We've been at this blogging for a couple of months now, and while Michelle always talks about the joys of sailing, I seem to be the person talking about the maintenance problems. I guess that's just a reflection of my being part-time grease monkey.
The first year of boat ownership involved a steep learning curve. We've talked before about problems with our roller furler and electical connections. Another problem we had was with our power supply.
For those not overly familiar with boats, there are generally two power systems. One is the standard AC system, which you access by plugging your boat into the power outlet on the dock. The second is the 12 Volt DC system, which is similar to a car system. It is powered by a pair of batteries if the engine is off, or by the engine itself through an alternator when the motor is running. This is the system that operates most of the on-board electronics, such as the radio and depth sounder.
During the first year, we had lots of problems with these electronics. We chalked it up to the age of the systems - after all, it is a 20 year old boat. After the first year, we decided to replace the VHF radio (which worked intermittetly) and the depth sounder (which had stopped working altogether). At the start of year 2, I replaced these components before the boat went into the water.
Our first trip out, we noticed that the new depth sounder seemed to be having problems. It would shut off intermittently for no apparent reason. I pulled out more than a few hairs trying to find out where the bad electrical connection was. After resplicing all the wires, Michelle noticed a funny symbol on our new radio. Looking this up in the manual, it was a symbol denoting that there was too much voltage. Sure enough, we measure it and there was 17 volts going through the system - enough to cause lots of electrical problems.

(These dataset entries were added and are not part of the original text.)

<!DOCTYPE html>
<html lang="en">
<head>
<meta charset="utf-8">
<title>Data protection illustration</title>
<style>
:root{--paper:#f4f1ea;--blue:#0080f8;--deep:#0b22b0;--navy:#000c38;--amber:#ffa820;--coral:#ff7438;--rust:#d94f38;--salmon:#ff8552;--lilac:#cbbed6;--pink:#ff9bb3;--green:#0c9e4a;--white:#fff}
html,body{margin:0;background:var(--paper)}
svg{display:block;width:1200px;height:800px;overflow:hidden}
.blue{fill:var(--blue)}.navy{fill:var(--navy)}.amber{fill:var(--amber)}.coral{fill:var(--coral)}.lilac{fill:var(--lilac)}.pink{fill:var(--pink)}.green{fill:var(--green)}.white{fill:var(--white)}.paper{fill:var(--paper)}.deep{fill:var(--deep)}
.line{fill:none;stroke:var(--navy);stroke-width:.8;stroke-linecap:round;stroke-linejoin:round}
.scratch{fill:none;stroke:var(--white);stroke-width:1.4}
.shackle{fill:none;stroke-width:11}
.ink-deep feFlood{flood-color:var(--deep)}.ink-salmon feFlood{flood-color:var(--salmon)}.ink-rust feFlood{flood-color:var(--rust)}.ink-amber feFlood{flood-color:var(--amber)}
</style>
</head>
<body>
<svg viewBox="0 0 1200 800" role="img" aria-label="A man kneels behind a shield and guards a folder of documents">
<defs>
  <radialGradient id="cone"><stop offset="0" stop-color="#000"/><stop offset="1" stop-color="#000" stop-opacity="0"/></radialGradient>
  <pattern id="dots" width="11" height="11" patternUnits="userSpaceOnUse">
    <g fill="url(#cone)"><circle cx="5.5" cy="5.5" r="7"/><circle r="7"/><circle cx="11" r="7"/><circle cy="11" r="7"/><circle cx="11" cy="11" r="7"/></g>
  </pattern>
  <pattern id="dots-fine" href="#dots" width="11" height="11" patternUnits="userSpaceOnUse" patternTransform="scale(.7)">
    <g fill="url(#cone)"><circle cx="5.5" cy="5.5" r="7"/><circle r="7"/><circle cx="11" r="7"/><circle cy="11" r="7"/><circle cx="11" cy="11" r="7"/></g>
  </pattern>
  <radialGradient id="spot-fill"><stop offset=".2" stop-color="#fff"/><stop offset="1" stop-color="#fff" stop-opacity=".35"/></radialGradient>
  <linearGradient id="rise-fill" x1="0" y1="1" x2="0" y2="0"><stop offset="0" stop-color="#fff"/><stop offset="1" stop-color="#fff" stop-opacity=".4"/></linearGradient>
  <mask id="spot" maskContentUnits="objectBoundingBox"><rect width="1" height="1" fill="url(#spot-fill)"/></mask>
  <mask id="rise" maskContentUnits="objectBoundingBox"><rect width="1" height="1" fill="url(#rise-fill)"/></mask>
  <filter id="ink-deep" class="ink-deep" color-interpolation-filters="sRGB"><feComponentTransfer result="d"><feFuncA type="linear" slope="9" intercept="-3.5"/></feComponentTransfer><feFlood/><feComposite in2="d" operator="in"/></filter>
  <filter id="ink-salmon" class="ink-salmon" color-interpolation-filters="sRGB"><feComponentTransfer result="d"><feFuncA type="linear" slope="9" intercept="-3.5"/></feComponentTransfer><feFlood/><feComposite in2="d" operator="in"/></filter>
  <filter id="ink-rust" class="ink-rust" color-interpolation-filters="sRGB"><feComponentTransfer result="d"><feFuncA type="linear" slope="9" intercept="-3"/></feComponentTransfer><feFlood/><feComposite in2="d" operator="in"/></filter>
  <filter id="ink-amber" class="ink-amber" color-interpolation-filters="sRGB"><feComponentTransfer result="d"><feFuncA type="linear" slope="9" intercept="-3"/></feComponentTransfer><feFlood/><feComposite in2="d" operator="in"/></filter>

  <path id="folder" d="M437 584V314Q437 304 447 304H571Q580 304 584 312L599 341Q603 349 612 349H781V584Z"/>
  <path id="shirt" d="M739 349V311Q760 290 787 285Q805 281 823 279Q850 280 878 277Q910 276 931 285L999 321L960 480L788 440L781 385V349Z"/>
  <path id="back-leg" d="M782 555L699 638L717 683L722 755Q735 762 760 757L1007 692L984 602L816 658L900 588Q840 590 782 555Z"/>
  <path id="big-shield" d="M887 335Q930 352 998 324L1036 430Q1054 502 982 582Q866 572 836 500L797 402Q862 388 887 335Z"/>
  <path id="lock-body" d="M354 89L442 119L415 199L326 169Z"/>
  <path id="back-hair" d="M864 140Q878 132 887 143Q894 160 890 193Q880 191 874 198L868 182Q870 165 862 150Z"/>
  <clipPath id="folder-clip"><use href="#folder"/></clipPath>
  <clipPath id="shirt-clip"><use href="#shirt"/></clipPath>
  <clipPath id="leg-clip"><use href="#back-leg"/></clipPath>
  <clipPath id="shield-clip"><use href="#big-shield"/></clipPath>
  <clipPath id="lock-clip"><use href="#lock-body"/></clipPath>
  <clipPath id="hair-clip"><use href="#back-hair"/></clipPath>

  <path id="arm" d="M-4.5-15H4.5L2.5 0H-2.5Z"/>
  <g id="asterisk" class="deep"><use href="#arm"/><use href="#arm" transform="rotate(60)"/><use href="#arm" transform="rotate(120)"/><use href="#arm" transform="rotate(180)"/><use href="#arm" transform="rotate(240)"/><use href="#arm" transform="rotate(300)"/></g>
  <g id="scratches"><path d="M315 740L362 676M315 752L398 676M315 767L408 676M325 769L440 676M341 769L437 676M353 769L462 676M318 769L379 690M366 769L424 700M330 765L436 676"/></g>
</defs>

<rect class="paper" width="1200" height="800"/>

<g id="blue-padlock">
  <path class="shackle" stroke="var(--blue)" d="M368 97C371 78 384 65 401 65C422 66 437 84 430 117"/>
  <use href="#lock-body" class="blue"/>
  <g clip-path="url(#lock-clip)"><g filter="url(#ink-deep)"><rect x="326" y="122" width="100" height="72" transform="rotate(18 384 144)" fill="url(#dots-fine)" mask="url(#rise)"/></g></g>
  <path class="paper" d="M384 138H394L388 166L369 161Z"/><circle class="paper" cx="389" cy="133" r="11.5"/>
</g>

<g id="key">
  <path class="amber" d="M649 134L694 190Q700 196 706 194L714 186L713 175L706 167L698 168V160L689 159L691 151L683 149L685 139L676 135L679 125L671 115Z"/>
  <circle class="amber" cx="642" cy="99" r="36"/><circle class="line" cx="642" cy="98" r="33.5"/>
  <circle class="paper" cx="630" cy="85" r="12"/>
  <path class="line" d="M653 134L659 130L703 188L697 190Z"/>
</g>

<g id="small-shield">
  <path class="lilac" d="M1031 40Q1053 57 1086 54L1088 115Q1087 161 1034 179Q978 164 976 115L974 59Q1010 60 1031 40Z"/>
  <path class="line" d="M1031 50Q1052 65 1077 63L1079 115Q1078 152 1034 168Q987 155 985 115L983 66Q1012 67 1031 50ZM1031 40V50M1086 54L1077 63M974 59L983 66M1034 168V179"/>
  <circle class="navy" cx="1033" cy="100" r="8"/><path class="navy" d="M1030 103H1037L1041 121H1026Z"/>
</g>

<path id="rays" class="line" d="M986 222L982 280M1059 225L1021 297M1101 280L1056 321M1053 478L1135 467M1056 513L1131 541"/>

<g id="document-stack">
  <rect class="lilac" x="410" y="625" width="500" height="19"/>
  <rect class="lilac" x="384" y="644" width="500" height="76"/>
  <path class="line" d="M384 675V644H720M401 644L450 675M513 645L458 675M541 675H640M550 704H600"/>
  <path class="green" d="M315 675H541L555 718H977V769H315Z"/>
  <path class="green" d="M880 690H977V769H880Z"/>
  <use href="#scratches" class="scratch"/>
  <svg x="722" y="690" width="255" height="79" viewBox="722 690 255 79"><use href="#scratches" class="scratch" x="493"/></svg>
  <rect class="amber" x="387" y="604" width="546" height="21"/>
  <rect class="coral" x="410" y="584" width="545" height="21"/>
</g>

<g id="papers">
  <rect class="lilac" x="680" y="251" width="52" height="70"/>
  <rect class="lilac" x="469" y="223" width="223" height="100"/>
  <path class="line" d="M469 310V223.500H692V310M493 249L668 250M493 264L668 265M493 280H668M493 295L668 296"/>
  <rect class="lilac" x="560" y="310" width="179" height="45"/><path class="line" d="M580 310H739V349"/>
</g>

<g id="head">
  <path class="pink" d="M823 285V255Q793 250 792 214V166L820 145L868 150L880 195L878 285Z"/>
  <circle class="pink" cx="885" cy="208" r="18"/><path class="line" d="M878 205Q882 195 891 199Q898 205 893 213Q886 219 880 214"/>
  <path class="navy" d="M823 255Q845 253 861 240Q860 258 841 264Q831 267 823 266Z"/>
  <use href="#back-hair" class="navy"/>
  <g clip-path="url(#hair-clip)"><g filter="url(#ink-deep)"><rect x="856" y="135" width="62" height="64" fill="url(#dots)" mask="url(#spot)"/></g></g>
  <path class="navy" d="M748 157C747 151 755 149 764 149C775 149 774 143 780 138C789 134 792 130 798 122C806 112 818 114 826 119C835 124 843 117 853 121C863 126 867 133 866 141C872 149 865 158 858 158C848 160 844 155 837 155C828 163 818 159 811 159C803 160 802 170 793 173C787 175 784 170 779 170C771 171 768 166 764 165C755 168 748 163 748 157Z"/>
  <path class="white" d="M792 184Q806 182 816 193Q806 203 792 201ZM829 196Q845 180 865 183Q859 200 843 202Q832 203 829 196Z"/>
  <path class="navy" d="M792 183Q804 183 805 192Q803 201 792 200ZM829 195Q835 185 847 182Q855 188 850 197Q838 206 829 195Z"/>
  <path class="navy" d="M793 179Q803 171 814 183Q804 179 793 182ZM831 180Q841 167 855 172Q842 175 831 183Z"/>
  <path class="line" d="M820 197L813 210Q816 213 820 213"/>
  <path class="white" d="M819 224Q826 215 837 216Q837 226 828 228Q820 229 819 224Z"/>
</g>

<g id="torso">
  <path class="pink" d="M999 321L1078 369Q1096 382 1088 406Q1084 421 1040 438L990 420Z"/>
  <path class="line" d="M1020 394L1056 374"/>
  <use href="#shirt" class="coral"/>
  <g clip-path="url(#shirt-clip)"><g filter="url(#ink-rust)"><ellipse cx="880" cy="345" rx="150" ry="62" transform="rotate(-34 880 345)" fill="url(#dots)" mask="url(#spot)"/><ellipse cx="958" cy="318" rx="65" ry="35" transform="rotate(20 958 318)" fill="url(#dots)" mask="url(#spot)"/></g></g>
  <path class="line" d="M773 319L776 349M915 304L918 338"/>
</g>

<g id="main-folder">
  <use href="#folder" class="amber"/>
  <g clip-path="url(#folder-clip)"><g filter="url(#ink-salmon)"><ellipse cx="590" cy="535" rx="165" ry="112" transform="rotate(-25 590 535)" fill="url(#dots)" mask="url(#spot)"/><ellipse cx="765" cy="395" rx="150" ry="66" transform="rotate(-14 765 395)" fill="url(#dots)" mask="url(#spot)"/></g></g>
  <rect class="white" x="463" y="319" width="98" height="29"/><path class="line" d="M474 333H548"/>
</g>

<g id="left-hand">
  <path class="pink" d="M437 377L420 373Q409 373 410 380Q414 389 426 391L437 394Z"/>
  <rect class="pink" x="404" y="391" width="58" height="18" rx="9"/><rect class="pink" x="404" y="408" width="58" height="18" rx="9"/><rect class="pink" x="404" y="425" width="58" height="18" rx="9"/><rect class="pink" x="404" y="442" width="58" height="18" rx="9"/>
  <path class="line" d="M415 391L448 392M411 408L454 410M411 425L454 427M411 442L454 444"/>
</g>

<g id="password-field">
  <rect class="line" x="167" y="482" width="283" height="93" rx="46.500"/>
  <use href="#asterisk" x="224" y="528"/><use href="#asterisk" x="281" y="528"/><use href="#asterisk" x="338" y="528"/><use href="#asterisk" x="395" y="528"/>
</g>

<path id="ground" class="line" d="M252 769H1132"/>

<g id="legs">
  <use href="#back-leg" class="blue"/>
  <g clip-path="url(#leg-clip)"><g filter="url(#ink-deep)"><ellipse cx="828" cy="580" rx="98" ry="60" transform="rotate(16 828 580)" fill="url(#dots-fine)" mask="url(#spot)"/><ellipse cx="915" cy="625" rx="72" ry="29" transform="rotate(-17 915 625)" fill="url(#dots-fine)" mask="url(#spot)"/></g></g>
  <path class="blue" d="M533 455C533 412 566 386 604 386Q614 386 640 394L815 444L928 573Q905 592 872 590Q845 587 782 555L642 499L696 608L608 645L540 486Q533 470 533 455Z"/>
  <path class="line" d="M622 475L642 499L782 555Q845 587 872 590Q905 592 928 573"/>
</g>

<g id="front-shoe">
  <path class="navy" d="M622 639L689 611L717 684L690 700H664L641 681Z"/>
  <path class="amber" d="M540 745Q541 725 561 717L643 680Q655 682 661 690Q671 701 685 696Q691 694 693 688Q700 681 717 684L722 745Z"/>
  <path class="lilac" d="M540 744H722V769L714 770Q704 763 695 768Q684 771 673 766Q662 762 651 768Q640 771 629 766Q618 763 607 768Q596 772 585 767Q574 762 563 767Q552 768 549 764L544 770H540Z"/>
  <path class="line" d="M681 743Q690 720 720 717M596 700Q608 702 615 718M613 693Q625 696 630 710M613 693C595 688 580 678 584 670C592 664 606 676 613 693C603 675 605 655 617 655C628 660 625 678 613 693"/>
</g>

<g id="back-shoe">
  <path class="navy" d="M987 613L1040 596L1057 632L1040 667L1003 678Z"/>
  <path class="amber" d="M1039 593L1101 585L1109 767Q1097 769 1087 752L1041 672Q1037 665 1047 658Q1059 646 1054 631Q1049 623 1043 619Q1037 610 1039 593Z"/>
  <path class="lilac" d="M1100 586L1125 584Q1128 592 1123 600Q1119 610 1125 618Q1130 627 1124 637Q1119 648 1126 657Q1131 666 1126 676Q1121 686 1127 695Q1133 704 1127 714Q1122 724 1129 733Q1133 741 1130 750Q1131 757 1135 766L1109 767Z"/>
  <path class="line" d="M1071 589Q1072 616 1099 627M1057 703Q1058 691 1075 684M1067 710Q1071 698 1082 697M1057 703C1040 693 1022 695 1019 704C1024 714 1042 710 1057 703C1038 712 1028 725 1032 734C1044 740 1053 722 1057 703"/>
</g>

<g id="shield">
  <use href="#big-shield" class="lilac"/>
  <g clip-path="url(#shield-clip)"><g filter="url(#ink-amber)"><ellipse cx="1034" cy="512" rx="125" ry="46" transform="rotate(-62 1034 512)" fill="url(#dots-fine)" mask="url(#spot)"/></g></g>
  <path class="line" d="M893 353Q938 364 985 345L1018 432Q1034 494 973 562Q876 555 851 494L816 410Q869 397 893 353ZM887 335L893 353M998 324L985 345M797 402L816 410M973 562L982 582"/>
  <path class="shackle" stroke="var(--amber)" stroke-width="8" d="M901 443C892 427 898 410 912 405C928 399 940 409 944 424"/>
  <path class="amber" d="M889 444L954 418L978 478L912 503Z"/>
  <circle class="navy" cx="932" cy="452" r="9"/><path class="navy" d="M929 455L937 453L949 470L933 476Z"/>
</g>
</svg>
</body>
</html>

So, being totally inexperienced in this sort of matter, we asked around, and the consensus was that this is a problem with the voltage regulator on the engine letting too much voltage into the system. So, I pulled off the alternator and brought it to a shop for testing. They said it was fine. Put it back on the boat - same problem. Lots more troubleshooting, recruiting a couple of peole to help me, and we thought that we found a problem with a ground. Put everything back together, and it works. For five minutes, then the problem reappears, so it wasn't the ground.
At this point, everyone is out of other ideas, so we took the alternator off again, and brought it to a different shop for testing. Again no problems, and a third shop found no problems. At this point, I gave up and bought a new alternator and installed it. The voltage was then fine, so the alternator was obviously the source of the problem.

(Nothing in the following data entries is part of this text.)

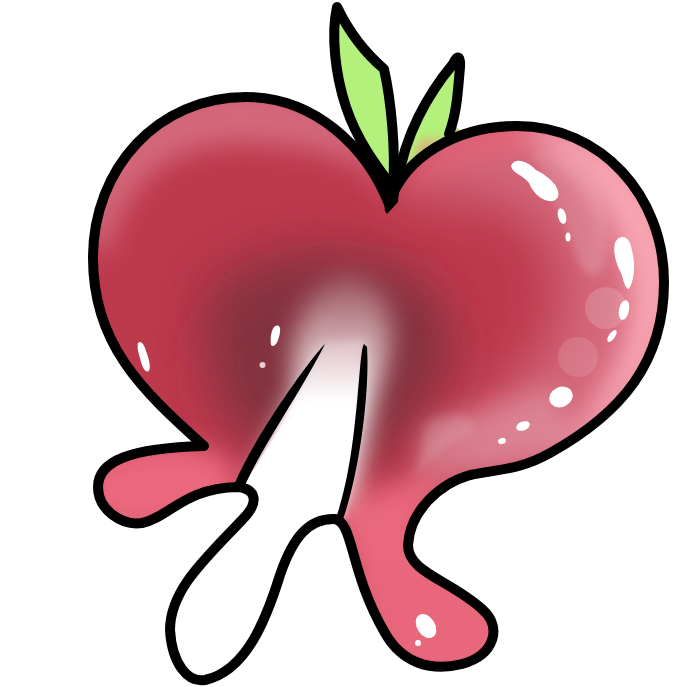
<!DOCTYPE html>
<html lang="en">
<head>
<meta charset="utf-8">
<title>Dripping heart fruit</title>
<style>
:root{--paper:#fff;--ink:#000;--leaf:#b4f07c;--red:#bd394c;--rose:#d4677a;--pink:#f8a5b2;--drip:#e9677b;--shade:#82303d}
html,body{margin:0;background:var(--paper);overflow:hidden}
svg{display:block;width:687px;height:687px}
.paper{fill:var(--paper)}
.leaf{fill:var(--leaf)}
.red{fill:var(--red)}
.rose{fill:var(--rose)}
.pink{fill:var(--pink)}
.drip{fill:var(--drip)}
.shade{fill:var(--shade)}
.outline{fill:none;stroke:var(--ink);stroke-width:10;stroke-linecap:round;stroke-linejoin:round}
.ink{fill:var(--ink)}
.soft-s{filter:url(#blur-s)}
.soft-m{filter:url(#blur-m)}
.soft-l{filter:url(#blur-l)}
</style>
</head>
<body>
<svg viewBox="0 0 687 687" role="img" aria-label="Glossy red heart-shaped fruit with two leaves, dripping pink and white">
<defs>
<filter id="blur-s" x="-30%" y="-30%" width="160%" height="160%"><feGaussianBlur stdDeviation="4"/></filter>
<filter id="blur-m" x="-50%" y="-50%" width="200%" height="200%"><feGaussianBlur stdDeviation="13"/></filter>
<filter id="blur-l" x="-60%" y="-60%" width="220%" height="220%"><feGaussianBlur stdDeviation="26"/></filter>
<path id="heart" d="M389 204C366 146 314 97 246 97C158 97 93 168 93 258C93 343 140 389 204 446C130 448 98 461 98 487C98 510 122 526 142 523C170 517 184 488 238 487C256 489 260 502 242 520C205 559 170 590 170 630C172 664 188 683 205 680C246 671 266 620 280 575C293 537 309 518 335 519C354 523 349 571 385 633C402 663 431 672 462 664C495 655 502 627 483 610C451 580 408 573 408 545C410 511 439 484 470 475C499 469 520 470 550 453C622 413 664 362 664 282C664 196 601 126 517 126C456 126 404 157 389 204Z"/>
<clipPath id="heart-clip"><use href="#heart"/></clipPath>
<linearGradient id="stick-fade" x1="0" y1="285" x2="0" y2="440" gradientUnits="userSpaceOnUse">
<stop offset="0" stop-color="#d9b4bb" stop-opacity=".35"/><stop offset=".4" stop-color="#e3cacf" stop-opacity=".85"/><stop offset=".75" stop-color="#fff"/>
</linearGradient>
<linearGradient id="gloss-fade" x1="0" y1="150" x2="0" y2="280" gradientUnits="userSpaceOnUse">
<stop offset="0" stop-color="#fff" stop-opacity=".08"/><stop offset="1" stop-color="#fff" stop-opacity=".2"/>
</linearGradient>
</defs>
<rect class="paper" width="687" height="687"/>

<g id="leaves">
<path fill="#c9d37c" d="M347 122L396 188L460 130L452 124L398 165Z"/>
<path class="leaf" d="M336 8C331 34 335 78 348 112C360 144 380 170 393 186C396 150 392 100 385 68C366 54 348 32 336 8Z"/>
<path class="leaf" d="M460 56C440 76 408 118 397 176C414 156 432 144 449 134C460 112 459 86 460 56Z"/>
<path class="soft-s" fill="#e0aa78" opacity=".8" d="M405 168L421 139L446 138Z"/>
</g>

<g id="fruit" clip-path="url(#heart-clip)">
<use href="#heart" class="red"/>
<g id="rim-light">
<path class="soft-m rose" d="M85 230C92 140 160 86 246 86C320 90 370 130 394 190C350 152 300 146 246 144C172 142 124 178 105 260Z"/>
<path class="soft-l rose" d="M392 190C430 110 540 100 610 150C690 220 690 340 610 430C560 480 480 500 420 500C430 440 500 410 544 350C574 300 560 232 512 208C470 190 420 202 392 190Z"/>
<path class="soft-m pink" d="M500 126C610 110 690 200 675 300C664 390 600 440 540 468C600 400 634 350 628 284C618 214 580 162 500 126Z"/>
<path class="soft-m drip" opacity=".8" d="M408 180C440 130 490 120 540 126L520 152C470 154 430 170 404 196Z"/>
</g>
<g id="core-shade">
<ellipse class="soft-l shade" cx="315" cy="312" rx="112" ry="62" opacity=".8"/>
<path class="soft-l shade" d="M225 320C270 270 380 260 440 310C468 360 430 420 366 466L260 450C214 420 200 360 225 320Z"/>
</g>
<path class="soft-m drip" d="M80 462C140 440 200 430 238 470L230 510L130 540L80 510Z"/>
<path class="soft-m drip" d="M335 520C360 488 400 480 446 472L420 540L520 610L500 690L390 680Z"/>
<path class="drip" d="M360 575C380 560 400 556 414 562L500 620L480 680L390 670Z" opacity=".5"/>
<path class="soft-m" fill="#e4a0ac" opacity=".5" d="M420 430C450 412 510 404 548 384L580 440C530 476 460 456 420 486Z"/>
<path class="soft-s" fill="#fff" opacity=".14" d="M425 424C445 408 480 412 474 432C450 440 428 460 416 480Z"/>
<g id="bokeh" fill="#e8b9be">
<path class="soft-s" fill="url(#gloss-fade)" d="M530 150C570 146 608 184 608 240C606 284 588 284 577 258C562 216 545 180 530 150Z"/>
<circle cx="606" cy="308" r="21" opacity=".3"/>
<circle cx="578" cy="357" r="20" opacity=".22"/>
</g>
<g id="stick">
<path class="soft-m" fill="url(#stick-fade)" d="M347 276C396 282 398 336 377 384C364 426 362 470 346 510L250 490L296 390C288 334 304 282 347 276Z"/>
<path class="soft-s" fill="url(#stick-fade)" d="M322 344L364 340L362 390L342 518L242 490Z"/>
<path class="paper" d="M242 488L282 425L322 400L357 425L343 518C312 516 293 537 280 575L230 690H150V600L252 500Z"/>
</g>
</g>

<g id="linework">
<use href="#heart" class="outline"/>
<path class="ink" d="M325 344C315 353 257 431 234 485L243 490C259 451 301 392 325 344Z"/>
<path class="ink" d="M364 344C358 352 359 451 337 515L343 519C359 475 370 392 367 347Z"/>
<path class="outline" stroke-width="8" d="M337 7C331 34 335 74 346 107C357 140 375 164 393 188C396 150 391 100 384 69C364 52 348 30 337 7Z"/>
<path class="outline" d="M398 182C404 136 428 94 453 64C457 55 461 55 460 67C458 90 457 113 449 134"/>
<path class="ink" d="M382 180L400 180L398 202L387 214L385 211Z"/>
</g>

<g id="highlights" class="paper">
<path d="M511 166C514 157 527 160 536 170C550 177 561 188 558 197C553 206 536 200 529 183C522 174 513 174 511 166Z"/>
<ellipse cx="562" cy="216" rx="4" ry="8" transform="rotate(-14 562 216)"/>
<ellipse cx="568" cy="237" rx="2.5" ry="4.5"/>
<path d="M615 243C618 235 628 234 631 246C635 262 636 276 629 289C623 287 624 277 619 269C615 260 613 250 615 243Z"/>
<ellipse cx="624" cy="310" rx="5" ry="10" transform="rotate(12 624 310)"/>
<ellipse cx="612" cy="336" rx="3" ry="7" transform="rotate(35 612 336)"/>
<ellipse cx="561" cy="397" rx="12" ry="10" transform="rotate(-25 561 397)"/>
<ellipse cx="523" cy="426" rx="7" ry="4.5" transform="rotate(-20 523 426)"/>
<ellipse cx="502" cy="441" rx="4" ry="3" transform="rotate(-20 502 441)"/>
<path d="M138 343C141 340 144 344 146 351C149 359 151 366 149 371C145 373 142 367 140 358C138 351 137 347 138 343Z"/>
<path d="M274 327C279 323 282 327 279 337C277 344 274 348 271 345C270 339 271 331 274 327Z"/>
<circle cx="262.5" cy="365" r="3" fill="#e8cdd1"/>
<ellipse cx="426" cy="626" rx="9" ry="13" transform="rotate(-32 426 626)"/>
<circle cx="418" cy="643" r="3"/>
</g>
</svg>
</body>
</html>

I still have no explanation for why the alternator repeatedly showed no voltage regulation problems when it was tested. The only shops on PEI are automobile electrical shops, so maybe there is some operating condition on the boat that they are not able to replicate. But this adventure took over two weeks to solve, and we had to cancel a planned trip to Shediac because of it.
But, on the plus side, we now have a nice new DSC radio, depth sounder and wind instrument out of the whole process.